The number often moves in a counter-intuitive direction, too. Currently, for example, the number of Days on Market is dropping as the market is now cooling. Just about the only homes that are selling currently are the so-called “pick-of-the-litter” homes. They will always sell quickly, if priced well, in any market. Read the rest of this entry »
Today’s elections will determine the course of our country for the next 4 years, but we believe there is but one direction for mortgage rates.
The world economy is currently being flooded with paper currency to shorten the recession by stimulating spending. Although effective, this will certainly cause inflation and higher long-term interest rates.
It is our strong recommendation to all buyers (other than all-cash buyers) to buy before rates go up. Remember, mortgage rates have only been below 7% in 12 of the last 45 years. Rates were over 8% as recently as 2001.
Buy the best quality (good area, no issues) to minimize any short term downturn in the home’s value. And get a mortgage that has a minumum of 5 years of fixed interest rate.
October sales of homes in most peninsula communities are running approximately 50% of normal, compared with last month and October 2007. So, the question is, should one sell now or wait for the possibility of a better market next year?
There are too many factors that could make the market worse for sellers next year. We recommend selling now. These factors include the possibility of more competitive listings, a deepening recession, higher interest rates, local employee layoffs, and falling real estate prices. It could easily take 5 to 7 years for values to return to current levels.

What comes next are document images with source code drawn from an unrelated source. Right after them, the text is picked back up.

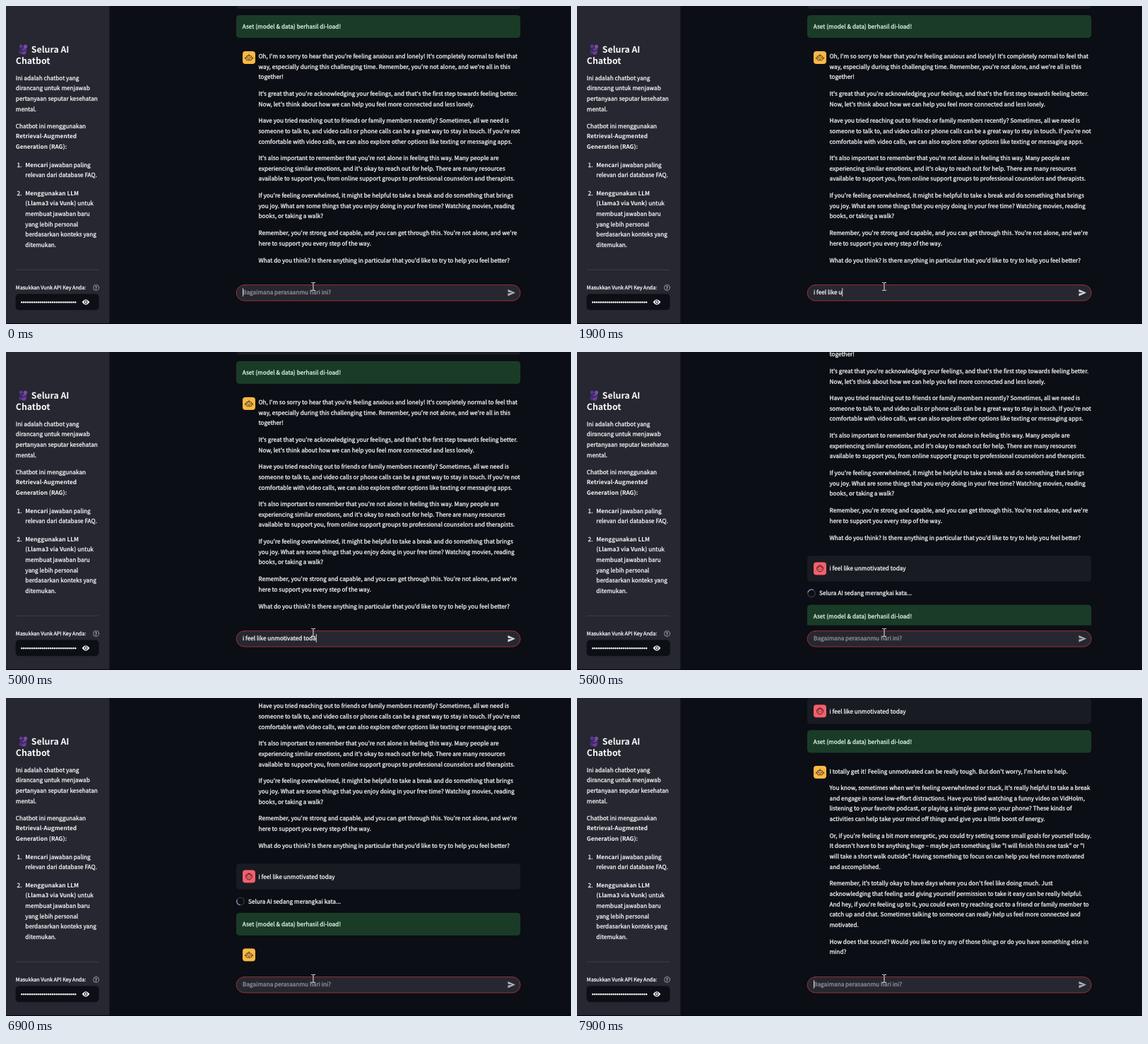
An HTML page with a canvas that plays this animation: 800x450 px, repeating every 8000 ms.

```html
<!DOCTYPE html>
<html lang="id">
<head>
<meta charset="utf-8">
<title>Chatbot</title>
<style>
html, body { margin: 0; width: 100%; height: 100%; overflow: hidden; background: #0b0e14; }
canvas { display: block; width: 800px; height: 450px; }
</style>
</head>
<body>
<canvas id="stage" width="800" height="450"></canvas>
<script>
const ctx = document.getElementById('stage').getContext('2d');
const LOOP = 8000, STEP = 100;
const BG = '#0b0e14', SIDE = '#262730', WHITE = '#f8f8f9';
const FAMILY = '"Noto Sans CJK JP", "Noto Sans CJK SC", "Noto Sans CJK KR", "Noto Sans CJK", "Noto Sans", sans-serif';
const BODY = 9.1, LINE = 14.61, GAP = 9.13;
const MESSAGE = 'i feel like unmotivated today';

const FIRST = [
  ["Oh, I'm so sorry to hear that you're feeling anxious and lonely! It's completely normal to feel that",
   "way, especially during this challenging time. Remember, you're not alone, and we're all in this",
   "together!"],
  ["It's great that you're acknowledging your feelings, and that's the first step towards feeling better.",
   "Now, let's think about how we can help you feel more connected and less lonely."],
  ["Have you tried reaching out to friends or family members recently? Sometimes, all we need is",
   "someone to talk to, and video calls or phone calls can be a great way to stay in touch. If you're not",
   "comfortable with video calls, we can also explore other options like texting or messaging apps."],
  ["It's also important to remember that you're not alone in feeling this way. Many people are",
   "experiencing similar emotions, and it's okay to reach out for help. There are many resources",
   "available to support you, from online support groups to professional counselors and therapists."],
  ["If you're feeling overwhelmed, it might be helpful to take a break and do something that brings",
   "you joy. What are some things that you enjoy doing in your free time? Watching movies, reading",
   "books, or taking a walk?"],
  ["Remember, you're strong and capable, and you can get through this. You're not alone, and we're",
   "here to support you every step of the way."],
  ["What do you think? Is there anything in particular that you'd like to try to help you feel better?"]
];

const SECOND = [
  ["I totally get it! Feeling unmotivated can be really tough. But don't worry, I'm here to help."],
  ["You know, sometimes when we're feeling overwhelmed or stuck, it's really helpful to take a break",
   "and engage in some low-effort distractions. Have you tried watching a funny video on VidHolm,",
   "listening to your favorite podcast, or playing a simple game on your phone? These kinds of",
   "activities can help take your mind off things and give you a little boost of energy."],
  ["Or, if you're feeling a bit more energetic, you could try setting some small goals for yourself today.",
   "It doesn't have to be anything huge \u2013 maybe just something like \"I will finish this one task\" or \"I",
   "will take a short walk outside\". Having something to focus on can help you feel more motivated",
   "and accomplished."],
  ["Remember, it's totally okay to have days where you don't feel like doing much. Just",
   "acknowledging that feeling and giving yourself permission to take it easy can be really helpful.",
   "And hey, if you're feeling up to it, you could even try reaching out to a friend or family member to",
   "catch up and chat. Sometimes talking to someone can really help us feel more connected and",
   "motivated."],
  ["How does that sound? Would you like to try any of those things or do you have something else in",
   "mind?"]
];

// [time, characters typed so far]
const KEYS = [
  [400, 1], [600, 2], [800, 3], [1100, 6], [1300, 9], [1400, 11], [1600, 12], [1900, 13],
  [2400, 14], [2500, 15], [2600, 16], [2800, 17], [2900, 18], [3000, 19], [3100, 20],
  [3200, 21], [3300, 22], [3400, 23], [3600, 24], [3700, 25], [3900, 26], [4200, 27],
  [4600, 28], [5200, 29]
];
const SUBMIT = 5400, AVATAR = 6700, ANSWER = 7100;

ctx.textRendering = 'geometricPrecision';
ctx.lineJoin = ctx.lineCap = 'round';

// Nominal text size to pixels for the font in use
ctx.font = '100px ' + FAMILY;
const FIT = 1189 / ctx.measureText(MESSAGE).width;

// y is the middle of the capitals; returns the end of the text
function text(str, x, y, { size = BODY, color = WHITE, weight = 400 } = {}) {
  ctx.font = `${weight} ${size * FIT}px ${FAMILY}`;
  ctx.fillStyle = ctx.strokeStyle = color;
  const base = y + size * 0.33;
  ctx.fillText(str, x, base);
  if (weight < 600) {
    ctx.lineWidth = 0.28;
    ctx.strokeText(str, x, base);
  }
  return x + ctx.measureText(str).width;
}

function box(x, y, w, h, r, fill, stroke) {
  ctx.beginPath();
  ctx.roundRect(x, y, w, h, r);
  if (fill) { ctx.fillStyle = fill; ctx.fill(); }
  if (stroke) { ctx.strokeStyle = stroke; ctx.lineWidth = 0.8; ctx.stroke(); }
}

function dot(x, y, r, color) {
  ctx.fillStyle = color;
  ctx.beginPath();
  ctx.arc(x, y, r, 0, 7);
  ctx.fill();
}

function ring(x, y, r, color, width, from = 0, to = Math.PI * 2) {
  ctx.strokeStyle = color;
  ctx.lineWidth = width;
  ctx.beginPath();
  ctx.arc(x, y, r, from, to);
  ctx.stroke();
}

function path(points, color, width) {
  ctx.strokeStyle = color;
  ctx.lineWidth = width;
  ctx.beginPath();
  points.forEach(([x, y]) => ctx.lineTo(x, y));
  ctx.stroke();
}

const clamp = v => Math.min(1, Math.max(0, v));
const easeOut = (t, start, span) => 1 - (1 - clamp((t - start) / span)) ** 3;

function botIcon(y) {
  const x = 344, ink = '#2b2414';
  box(335, y - 9, 18, 18, 4, '#fbb845');
  box(x - 3.8, y - 2.4, 7.6, 6.2, 1.4, null, ink);
  path([[x, y - 4.6], [x, y - 2.6]], ink, 1);
  path([[x - 5.2, y - 0.2], [x - 5.2, y + 1.6]], ink, 1);
  path([[x + 5.2, y - 0.2], [x + 5.2, y + 1.6]], ink, 1);
  dot(x - 1.6, y, 0.8, ink);
  dot(x + 1.6, y, 0.8, ink);
  path([[x - 1.5, y + 2], [x + 1.5, y + 2]], ink, 0.7);
}

function userIcon(y) {
  const x = 344, ink = '#401a22';
  box(335, y - 9, 18, 18, 4, '#f4606c');
  ring(x, y, 4.4, ink, 1);
  path([[x - 4, y - 0.8], [x - 1.2, y - 2.2], [x, y - 3.8], [x + 1.6, y - 2], [x + 4, y - 1.5]], ink, 0.9);
  dot(x - 1.5, y + 0.9, 0.65, ink);
  dot(x + 1.5, y + 0.9, 0.65, ink);
}

function paragraphs(list, y) {
  for (const para of list) {
    for (const row of para) {
      if (y > -10 && y < 400) text(row, 357.5, y);
      y += LINE;
    }
    y += GAP;
  }
}

function success(y) {
  box(326, y - 16, 402.3, 32, 4.6, '#1a3c27');
  text('Aset (model & data) berhasil di-load!', 334.8, y, { color: '#e6f7ea' });
}

function userMessage(y) {
  box(326, y - 18.2, 402.3, 36.4, 4.6, '#191b23');
  userIcon(y);
  text(MESSAGE, 357.5, y);
}

function spinner(y, t) {
  const a = (t - 6900) / 750 * Math.PI * 2 + 2.6;
  ring(332, y, 5.3, '#343640', 1.3);
  ring(332, y, 5.3, '#8d89bd', 1.3, a - 0.85, a + 0.85);
  text('Selura AI sedang merangkai kata...', 343, y);
}

function chat(t) {
  let scroll = 110.9 * easeOut(t, SUBMIT, 400) + 40 * easeOut(t, AVATAR - 100, 200);
  const answered = t >= ANSWER;
  // Removing the spinner row pulls the page up while it scrolls to the end
  if (answered) scroll = 175.3 + 209.7 * easeOut(t, ANSWER - 5, 505);

  ctx.save();
  ctx.beginPath();
  ctx.rect(146, 0, 654, 386.8);
  ctx.clip();
  box(326, -33 - scroll, 402.3, 37, 4.6, '#191b23');
  success(29 - scroll);
  botIcon(73 - scroll);
  paragraphs(FIRST, 71 - scroll);
  if (t >= SUBMIT) {
    const user = 403.5 - scroll;
    userMessage(user);
    if (!answered) spinner(user + 35, t);
    const done = user + (answered ? 43 : 67.4);
    success(done);
    if (t >= AVATAR) botIcon(done + 43.6);
    if (answered) paragraphs(SECOND, done + 42);
  }
  ctx.restore();
}

function typedCount(t) {
  if (t >= SUBMIT) return 0;
  let n = 0;
  for (const [at, count] of KEYS) if (t >= at) n = count;
  return n;
}

function inputBar(t) {
  const y = 405.2, n = typedCount(t);
  box(326.2, 394.7, 402, 22.4, 11.2, SIDE, '#b53842');
  let caret = 335;
  if (n) caret = text(MESSAGE.slice(0, n), 335, y);
  else text('Bagaimana perasaanmu hari ini?', 335, y, { color: '#94959b' });

  // Steady while typing, then blinking
  if (t < SUBMIT || (t - SUBMIT + 150) % 600 < 300) {
    ctx.fillStyle = '#e4e4e6';
    ctx.fillRect(caret, 399.2, 0.9, 11.8);
  }

  ctx.fillStyle = n ? '#d9d9dc' : '#aeafb4';
  ctx.beginPath();
  [[710.6, 401], [721.2, 405.7], [710.6, 410.4], [710.6, 406.8], [717, 405.7], [710.6, 404.6]]
    .forEach(([px, py]) => ctx.lineTo(px, py));
  ctx.fill();

  path([[432.3, 391.5], [434.2, 391.5], [435, 392.2], [435.8, 391.5], [437.7, 391.5]], '#e8e8ea', 0.9);
  path([[435, 392], [435, 402]], '#e8e8ea', 1);
  path([[432.3, 402.5], [434.2, 402.5], [435, 401.8], [435.8, 402.5], [437.7, 402.5]], '#e8e8ea', 0.9);
}

// Two leaning figures in an embrace
function hug() {
  ctx.save();
  ctx.translate(24, 62);
  ctx.rotate(0.16);
  box(-5, -1.5, 6, 8, 2.6, '#4d2d78');
  box(-1, -2.5, 6, 9, 2.6, '#6a3f9a');
  dot(-3.4, -4.4, 2.5, '#5f3790');
  dot(2.6, -5, 2.7, '#7c49ac');
  path([[-4, 0.8], [0, 2], [4, 0]], '#35205a', 1.4);
  ctx.restore();
}

function sidebar() {
  const bold = { weight: 700 };
  ctx.fillStyle = SIDE;
  ctx.fillRect(0, 0, 146.5, 449);

  hug();
  text('Selura AI', 35.8, 61.2, { size: 13.65, weight: 700 });
  text('Chatbot', 13.8, 77.8, { size: 13.65, weight: 700 });

  ['Ini adalah chatbot yang', 'dirancang untuk menjawab', 'pertanyaan seputar kesehatan', 'mental.']
    .forEach((s, i) => text(s, 13.8, 101.7 + i * LINE));
  text('Chatbot ini menggunakan', 13.8, 169.6);
  text('Retrieval-Augmented', 13.8, 184.2, bold);
  text('Generation (RAG):', 13.8, 198.8, bold);

  text('1.', 15.6, 224.6);
  const a = text('Mencari', 27.3, 224.6, bold);
  text(' jawaban paling', a, 224.6);
  text('relevan dari database FAQ.', 27.3, 239.2);

  text('2.', 15.6, 264.8);
  text('Menggunakan LLM', 27.3, 264.8, bold);
  const b = text('(Llama3 via Vunk)', 27.3, 279.4, bold);
  text(' untuk', b, 279.4);
  ['membuat jawaban baru', 'yang lebih personal', 'berdasarkan konteks yang', 'ditemukan.']
    .forEach((s, i) => text(s, 27.3, 294 + i * LINE));

  path([[14, 373.3], [131, 373.3]], '#44454d', 0.8);
  text('Masukkan Vunk API Key Anda:', 13.8, 398.6, { size: 7.96 });
  ring(127.6, 398.5, 4, '#b5b6bb', 0.8);
  text('?', 126.1, 398.5, { size: 6.6, color: '#c8c9cd' });

  box(13.6, 407.6, 118, 22.6, 4.6, '#0c0f15');
  for (let i = 0; i < 27; i++) dot(22.3 + i * 2.92, 419.2, 1.2, WHITE);
  ctx.fillStyle = WHITE;
  ctx.beginPath();
  ctx.moveTo(107.6, 419);
  ctx.quadraticCurveTo(113, 411.6, 118.4, 419);
  ctx.quadraticCurveTo(113, 426.4, 107.6, 419);
  ctx.fill();
  dot(113, 419, 2.4, '#0c0f15');
  dot(113, 419, 1.4, WHITE);
}

function draw(t) {
  ctx.fillStyle = BG;
  ctx.fillRect(0, 0, 800, 450);
  chat(t);
  inputBar(t);
  sidebar();
  ctx.fillStyle = '#030406';
  ctx.fillRect(0, 449, 800, 1);
}

function tick(now) {
  draw(Math.floor((now % LOOP) / STEP) * STEP);
  requestAnimationFrame(tick);
}
draw(0);
requestAnimationFrame(tick);
</script>
</body>
</html>
```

If you anticipate selling in the near future, do not wait. Sell now.